About this exercise: Search the data for the string "return" and copy each line where it turns up.

Data for processing:
======

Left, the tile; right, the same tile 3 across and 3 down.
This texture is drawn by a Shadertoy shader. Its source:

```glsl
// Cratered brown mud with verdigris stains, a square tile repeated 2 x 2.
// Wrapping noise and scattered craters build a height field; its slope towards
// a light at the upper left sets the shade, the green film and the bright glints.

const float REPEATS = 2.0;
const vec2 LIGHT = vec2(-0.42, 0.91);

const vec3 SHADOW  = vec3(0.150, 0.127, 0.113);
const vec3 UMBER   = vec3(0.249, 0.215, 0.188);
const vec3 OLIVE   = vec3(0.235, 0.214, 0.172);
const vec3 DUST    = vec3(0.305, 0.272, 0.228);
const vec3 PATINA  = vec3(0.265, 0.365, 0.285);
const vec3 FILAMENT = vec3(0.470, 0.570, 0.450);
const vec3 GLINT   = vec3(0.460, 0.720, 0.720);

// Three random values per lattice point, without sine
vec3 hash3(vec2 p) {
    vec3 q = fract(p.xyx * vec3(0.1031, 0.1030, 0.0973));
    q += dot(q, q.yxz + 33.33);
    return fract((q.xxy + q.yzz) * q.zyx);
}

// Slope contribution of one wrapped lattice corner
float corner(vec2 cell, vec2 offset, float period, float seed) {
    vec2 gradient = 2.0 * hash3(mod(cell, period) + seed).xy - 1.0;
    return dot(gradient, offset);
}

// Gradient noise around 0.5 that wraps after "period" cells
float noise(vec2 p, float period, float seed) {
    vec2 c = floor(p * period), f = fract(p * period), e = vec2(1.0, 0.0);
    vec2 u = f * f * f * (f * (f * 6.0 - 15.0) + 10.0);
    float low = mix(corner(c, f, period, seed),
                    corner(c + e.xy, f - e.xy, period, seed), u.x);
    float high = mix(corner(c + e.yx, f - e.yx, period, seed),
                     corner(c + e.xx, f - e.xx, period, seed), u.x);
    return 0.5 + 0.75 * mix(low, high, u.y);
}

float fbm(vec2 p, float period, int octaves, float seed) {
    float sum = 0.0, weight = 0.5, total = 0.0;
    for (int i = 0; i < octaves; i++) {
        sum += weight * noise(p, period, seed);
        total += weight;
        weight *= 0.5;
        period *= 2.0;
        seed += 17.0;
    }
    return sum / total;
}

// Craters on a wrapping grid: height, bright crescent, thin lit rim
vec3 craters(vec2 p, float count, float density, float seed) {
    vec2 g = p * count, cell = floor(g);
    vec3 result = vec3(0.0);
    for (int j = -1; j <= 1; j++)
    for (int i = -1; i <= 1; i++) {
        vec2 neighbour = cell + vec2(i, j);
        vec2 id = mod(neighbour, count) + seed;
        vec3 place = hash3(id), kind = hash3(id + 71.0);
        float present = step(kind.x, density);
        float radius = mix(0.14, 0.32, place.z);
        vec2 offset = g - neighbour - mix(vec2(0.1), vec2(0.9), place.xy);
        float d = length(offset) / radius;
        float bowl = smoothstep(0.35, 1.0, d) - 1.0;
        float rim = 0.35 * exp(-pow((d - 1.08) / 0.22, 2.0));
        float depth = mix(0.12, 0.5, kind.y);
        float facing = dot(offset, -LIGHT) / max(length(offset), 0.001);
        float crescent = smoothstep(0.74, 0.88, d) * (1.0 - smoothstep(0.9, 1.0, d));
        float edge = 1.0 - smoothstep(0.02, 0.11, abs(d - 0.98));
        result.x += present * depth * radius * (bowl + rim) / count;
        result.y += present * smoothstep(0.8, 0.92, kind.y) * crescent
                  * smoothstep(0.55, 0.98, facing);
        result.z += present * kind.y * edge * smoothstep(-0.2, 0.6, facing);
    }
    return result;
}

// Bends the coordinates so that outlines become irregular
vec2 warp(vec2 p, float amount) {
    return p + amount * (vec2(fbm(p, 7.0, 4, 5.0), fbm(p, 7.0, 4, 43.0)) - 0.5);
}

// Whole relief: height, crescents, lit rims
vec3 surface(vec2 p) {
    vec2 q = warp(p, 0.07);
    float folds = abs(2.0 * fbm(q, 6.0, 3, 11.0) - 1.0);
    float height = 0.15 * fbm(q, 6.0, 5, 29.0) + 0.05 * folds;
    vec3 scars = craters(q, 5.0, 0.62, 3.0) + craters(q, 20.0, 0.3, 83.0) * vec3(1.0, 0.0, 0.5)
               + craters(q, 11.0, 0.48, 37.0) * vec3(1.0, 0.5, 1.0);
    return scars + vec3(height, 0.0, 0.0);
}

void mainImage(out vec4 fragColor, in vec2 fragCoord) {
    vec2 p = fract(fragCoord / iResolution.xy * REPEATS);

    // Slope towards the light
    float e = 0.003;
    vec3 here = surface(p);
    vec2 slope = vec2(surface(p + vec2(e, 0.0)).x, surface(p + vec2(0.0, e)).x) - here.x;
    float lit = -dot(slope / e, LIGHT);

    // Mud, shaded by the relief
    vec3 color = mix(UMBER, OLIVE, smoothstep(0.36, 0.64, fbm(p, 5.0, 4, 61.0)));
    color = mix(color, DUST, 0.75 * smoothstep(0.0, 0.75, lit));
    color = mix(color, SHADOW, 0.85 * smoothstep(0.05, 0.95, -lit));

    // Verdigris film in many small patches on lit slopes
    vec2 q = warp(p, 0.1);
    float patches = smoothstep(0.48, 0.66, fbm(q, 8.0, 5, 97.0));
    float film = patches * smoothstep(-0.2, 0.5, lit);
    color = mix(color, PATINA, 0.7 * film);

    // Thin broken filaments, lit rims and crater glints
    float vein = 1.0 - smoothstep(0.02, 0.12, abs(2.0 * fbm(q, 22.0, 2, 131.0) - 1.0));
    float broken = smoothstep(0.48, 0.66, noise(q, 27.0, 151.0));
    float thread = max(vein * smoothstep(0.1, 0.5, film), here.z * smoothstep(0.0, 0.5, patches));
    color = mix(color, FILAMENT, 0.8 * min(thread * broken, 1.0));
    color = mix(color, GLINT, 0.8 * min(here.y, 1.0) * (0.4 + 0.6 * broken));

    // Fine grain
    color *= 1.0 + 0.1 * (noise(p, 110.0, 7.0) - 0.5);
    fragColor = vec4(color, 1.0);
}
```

======

Answer space:
    return fract((q.xxy + q.yzz) * q.zyx);
    return dot(gradient, offset);
    return 0.5 + 0.75 * mix(low, high, u.y);
    return sum / total;
    return result;
    return p + amount * (vec2(fbm(p, 7.0, 4, 5.0), fbm(p, 7.0, 4, 43.0)) - 0.5);
    return scars + vec3(height, 0.0, 0.0);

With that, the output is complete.